▶ _PROBLEM STATEMENT_: Pull out every line of the listing below where "places" appears.

--- --- ---

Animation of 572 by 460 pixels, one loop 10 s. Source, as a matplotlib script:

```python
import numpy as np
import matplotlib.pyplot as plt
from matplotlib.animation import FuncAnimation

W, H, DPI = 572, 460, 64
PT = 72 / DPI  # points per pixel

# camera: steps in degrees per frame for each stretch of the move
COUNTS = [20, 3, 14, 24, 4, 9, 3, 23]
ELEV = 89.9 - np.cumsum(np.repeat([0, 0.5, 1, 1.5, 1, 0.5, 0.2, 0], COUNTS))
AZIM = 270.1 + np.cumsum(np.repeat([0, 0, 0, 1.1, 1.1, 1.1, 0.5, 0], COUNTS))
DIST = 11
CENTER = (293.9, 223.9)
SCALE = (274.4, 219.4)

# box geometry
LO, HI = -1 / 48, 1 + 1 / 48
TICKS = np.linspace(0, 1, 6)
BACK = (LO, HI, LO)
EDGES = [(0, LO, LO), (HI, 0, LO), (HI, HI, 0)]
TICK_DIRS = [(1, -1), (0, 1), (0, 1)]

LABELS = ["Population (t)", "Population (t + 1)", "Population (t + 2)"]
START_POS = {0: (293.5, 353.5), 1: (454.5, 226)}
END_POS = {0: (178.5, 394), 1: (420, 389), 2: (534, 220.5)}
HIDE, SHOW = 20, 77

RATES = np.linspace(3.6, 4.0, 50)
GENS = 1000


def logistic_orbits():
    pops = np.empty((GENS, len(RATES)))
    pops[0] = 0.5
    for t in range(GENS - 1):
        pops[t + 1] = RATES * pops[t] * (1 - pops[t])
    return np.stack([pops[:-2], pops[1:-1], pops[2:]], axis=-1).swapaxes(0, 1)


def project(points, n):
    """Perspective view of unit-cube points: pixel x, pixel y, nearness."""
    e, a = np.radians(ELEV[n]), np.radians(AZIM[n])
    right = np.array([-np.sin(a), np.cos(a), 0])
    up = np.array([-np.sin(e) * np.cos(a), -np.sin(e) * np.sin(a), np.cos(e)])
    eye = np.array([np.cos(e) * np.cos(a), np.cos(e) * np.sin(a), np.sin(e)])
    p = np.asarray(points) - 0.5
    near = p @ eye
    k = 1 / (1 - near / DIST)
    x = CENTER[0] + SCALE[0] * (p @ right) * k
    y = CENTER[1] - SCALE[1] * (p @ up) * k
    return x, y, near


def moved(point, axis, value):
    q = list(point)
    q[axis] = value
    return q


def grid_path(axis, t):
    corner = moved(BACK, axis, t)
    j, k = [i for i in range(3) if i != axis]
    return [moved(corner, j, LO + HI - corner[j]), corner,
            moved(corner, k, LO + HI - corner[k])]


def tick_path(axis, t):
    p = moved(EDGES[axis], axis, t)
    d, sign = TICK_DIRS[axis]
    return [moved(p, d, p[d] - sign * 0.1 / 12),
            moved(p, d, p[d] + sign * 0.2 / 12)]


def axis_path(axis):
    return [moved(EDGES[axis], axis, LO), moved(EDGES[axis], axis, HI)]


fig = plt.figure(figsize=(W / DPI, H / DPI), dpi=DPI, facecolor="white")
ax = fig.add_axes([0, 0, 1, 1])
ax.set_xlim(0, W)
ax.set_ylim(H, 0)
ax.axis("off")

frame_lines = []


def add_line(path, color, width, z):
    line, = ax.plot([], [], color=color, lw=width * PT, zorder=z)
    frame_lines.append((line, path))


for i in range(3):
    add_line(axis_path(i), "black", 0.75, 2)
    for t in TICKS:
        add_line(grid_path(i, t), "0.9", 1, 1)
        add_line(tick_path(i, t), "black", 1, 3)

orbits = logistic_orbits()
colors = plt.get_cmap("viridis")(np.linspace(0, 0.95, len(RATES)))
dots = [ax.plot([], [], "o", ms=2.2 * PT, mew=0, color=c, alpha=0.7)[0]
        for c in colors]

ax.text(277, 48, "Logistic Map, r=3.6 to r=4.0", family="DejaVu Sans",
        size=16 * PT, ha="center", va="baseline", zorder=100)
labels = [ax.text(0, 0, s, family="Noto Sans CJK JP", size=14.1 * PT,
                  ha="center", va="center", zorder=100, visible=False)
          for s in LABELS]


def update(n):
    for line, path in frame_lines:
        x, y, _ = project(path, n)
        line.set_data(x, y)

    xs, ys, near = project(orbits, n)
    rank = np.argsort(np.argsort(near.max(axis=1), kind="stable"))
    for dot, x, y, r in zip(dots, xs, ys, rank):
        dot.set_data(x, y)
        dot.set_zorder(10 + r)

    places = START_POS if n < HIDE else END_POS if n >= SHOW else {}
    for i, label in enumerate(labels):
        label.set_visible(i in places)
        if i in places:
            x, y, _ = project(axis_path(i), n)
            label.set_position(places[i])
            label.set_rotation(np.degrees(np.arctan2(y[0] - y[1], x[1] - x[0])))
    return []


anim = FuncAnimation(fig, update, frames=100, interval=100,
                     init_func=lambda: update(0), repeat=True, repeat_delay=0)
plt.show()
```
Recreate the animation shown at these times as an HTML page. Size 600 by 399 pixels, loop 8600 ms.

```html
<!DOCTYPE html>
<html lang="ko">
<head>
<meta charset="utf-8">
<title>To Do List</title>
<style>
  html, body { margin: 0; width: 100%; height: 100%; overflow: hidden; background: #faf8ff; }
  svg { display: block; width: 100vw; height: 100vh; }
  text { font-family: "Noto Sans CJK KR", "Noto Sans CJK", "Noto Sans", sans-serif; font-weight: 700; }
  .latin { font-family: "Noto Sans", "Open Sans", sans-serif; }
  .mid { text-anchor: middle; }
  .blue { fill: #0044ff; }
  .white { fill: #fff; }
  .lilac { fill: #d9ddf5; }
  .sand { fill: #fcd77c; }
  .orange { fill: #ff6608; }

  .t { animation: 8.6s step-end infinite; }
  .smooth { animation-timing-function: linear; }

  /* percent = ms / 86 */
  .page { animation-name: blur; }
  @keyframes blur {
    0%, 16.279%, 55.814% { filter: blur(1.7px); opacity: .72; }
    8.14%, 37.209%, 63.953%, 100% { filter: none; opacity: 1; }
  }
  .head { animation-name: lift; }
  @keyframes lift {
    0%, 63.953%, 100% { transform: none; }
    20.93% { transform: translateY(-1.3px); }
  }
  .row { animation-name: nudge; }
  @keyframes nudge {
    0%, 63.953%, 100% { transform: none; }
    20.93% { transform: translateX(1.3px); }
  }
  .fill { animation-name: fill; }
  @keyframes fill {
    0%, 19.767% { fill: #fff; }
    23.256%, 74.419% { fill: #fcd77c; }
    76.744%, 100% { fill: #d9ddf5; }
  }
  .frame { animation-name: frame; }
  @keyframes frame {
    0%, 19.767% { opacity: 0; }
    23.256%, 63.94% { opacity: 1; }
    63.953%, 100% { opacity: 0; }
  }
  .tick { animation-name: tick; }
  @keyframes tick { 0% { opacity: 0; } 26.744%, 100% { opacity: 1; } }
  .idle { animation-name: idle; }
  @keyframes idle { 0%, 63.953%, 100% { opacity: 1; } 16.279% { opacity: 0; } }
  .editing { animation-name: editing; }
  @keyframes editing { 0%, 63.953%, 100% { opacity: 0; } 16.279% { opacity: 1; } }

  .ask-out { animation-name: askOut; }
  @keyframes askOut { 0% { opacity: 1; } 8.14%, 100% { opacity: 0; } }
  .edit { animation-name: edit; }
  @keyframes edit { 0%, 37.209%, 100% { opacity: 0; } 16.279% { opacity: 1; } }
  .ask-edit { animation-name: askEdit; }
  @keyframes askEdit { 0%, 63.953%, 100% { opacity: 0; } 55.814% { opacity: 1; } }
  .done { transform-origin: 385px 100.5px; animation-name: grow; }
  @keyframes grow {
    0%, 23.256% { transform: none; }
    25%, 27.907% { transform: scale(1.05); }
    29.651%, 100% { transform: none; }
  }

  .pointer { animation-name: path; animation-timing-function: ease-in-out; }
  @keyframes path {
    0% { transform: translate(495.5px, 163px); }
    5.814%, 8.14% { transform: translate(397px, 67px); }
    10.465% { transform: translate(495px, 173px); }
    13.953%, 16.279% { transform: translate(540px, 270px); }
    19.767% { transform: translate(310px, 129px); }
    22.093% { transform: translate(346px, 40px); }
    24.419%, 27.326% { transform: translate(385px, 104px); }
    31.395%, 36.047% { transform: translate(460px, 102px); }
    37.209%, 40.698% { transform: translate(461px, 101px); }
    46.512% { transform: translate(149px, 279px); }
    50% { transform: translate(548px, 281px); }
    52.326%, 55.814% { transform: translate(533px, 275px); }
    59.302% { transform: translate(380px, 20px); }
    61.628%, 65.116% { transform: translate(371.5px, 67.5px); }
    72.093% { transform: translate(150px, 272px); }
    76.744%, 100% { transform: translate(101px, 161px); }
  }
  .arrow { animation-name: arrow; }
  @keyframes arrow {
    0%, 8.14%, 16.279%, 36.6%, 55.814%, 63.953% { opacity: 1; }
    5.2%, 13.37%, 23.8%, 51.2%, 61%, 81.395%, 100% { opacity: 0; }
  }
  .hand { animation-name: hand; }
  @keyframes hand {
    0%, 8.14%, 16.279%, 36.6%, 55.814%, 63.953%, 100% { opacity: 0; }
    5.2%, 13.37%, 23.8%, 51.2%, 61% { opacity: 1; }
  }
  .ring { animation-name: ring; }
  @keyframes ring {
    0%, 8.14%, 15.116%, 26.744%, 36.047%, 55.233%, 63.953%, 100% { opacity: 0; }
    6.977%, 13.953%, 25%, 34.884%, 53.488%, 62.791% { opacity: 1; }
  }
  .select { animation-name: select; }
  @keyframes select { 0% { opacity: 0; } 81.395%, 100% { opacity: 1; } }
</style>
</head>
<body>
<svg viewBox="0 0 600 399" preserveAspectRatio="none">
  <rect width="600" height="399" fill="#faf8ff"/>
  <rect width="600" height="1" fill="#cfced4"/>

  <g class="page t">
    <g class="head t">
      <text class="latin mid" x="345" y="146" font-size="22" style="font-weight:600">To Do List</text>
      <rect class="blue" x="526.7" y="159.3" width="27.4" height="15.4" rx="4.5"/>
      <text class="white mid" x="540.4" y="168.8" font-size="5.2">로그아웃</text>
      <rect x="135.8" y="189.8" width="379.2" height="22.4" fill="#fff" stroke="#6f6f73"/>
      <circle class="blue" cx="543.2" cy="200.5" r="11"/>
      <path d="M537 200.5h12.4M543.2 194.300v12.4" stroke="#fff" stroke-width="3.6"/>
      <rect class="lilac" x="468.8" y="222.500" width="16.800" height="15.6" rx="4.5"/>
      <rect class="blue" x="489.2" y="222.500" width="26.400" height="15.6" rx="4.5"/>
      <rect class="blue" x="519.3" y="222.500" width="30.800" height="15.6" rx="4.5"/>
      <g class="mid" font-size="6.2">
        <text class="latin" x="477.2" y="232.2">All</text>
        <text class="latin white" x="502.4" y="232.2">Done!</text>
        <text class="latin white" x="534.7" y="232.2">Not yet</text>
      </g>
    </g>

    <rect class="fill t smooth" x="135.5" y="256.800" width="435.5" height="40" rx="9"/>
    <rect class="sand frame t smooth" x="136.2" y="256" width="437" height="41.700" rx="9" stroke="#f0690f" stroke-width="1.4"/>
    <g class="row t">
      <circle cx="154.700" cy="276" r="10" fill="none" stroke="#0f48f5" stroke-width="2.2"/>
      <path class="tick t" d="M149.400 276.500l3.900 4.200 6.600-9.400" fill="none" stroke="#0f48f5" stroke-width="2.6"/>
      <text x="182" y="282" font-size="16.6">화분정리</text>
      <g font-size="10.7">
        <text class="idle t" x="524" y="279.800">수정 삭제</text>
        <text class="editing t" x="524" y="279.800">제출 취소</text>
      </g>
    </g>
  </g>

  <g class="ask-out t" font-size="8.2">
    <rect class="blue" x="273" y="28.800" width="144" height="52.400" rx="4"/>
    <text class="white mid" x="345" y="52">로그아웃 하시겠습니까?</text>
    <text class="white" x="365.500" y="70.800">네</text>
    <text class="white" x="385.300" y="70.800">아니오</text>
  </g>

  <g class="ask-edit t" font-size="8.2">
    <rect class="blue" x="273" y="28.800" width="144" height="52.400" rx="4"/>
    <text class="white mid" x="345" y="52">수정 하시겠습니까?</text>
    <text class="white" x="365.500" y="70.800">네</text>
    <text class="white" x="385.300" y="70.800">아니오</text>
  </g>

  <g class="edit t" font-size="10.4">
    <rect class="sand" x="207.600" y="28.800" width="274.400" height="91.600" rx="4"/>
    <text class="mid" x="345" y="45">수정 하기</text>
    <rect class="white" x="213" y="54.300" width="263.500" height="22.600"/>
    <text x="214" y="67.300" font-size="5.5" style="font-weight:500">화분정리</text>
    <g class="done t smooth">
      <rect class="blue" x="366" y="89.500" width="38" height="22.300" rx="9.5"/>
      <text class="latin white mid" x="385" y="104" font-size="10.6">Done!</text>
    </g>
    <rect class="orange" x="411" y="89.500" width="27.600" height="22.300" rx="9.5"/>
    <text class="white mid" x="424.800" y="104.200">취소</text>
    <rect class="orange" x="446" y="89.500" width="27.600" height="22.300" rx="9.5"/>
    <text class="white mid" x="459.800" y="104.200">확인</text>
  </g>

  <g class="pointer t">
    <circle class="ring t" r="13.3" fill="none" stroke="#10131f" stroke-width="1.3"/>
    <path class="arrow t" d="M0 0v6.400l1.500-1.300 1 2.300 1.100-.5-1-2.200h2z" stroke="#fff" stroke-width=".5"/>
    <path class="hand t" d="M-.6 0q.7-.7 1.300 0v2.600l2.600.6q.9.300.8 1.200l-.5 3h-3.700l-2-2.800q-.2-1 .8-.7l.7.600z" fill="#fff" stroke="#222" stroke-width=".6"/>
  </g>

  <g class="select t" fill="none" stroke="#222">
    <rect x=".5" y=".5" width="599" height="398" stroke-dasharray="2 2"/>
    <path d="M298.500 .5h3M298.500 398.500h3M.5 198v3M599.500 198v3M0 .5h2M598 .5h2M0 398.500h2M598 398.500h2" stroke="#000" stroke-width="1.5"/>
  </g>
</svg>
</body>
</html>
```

--- --- ---

▶ _WRITTEN RESPONSE_:
    places = START_POS if n < HIDE else END_POS if n >= SHOW else {}
        label.set_visible(i in places)
        if i in places:
            label.set_position(places[i])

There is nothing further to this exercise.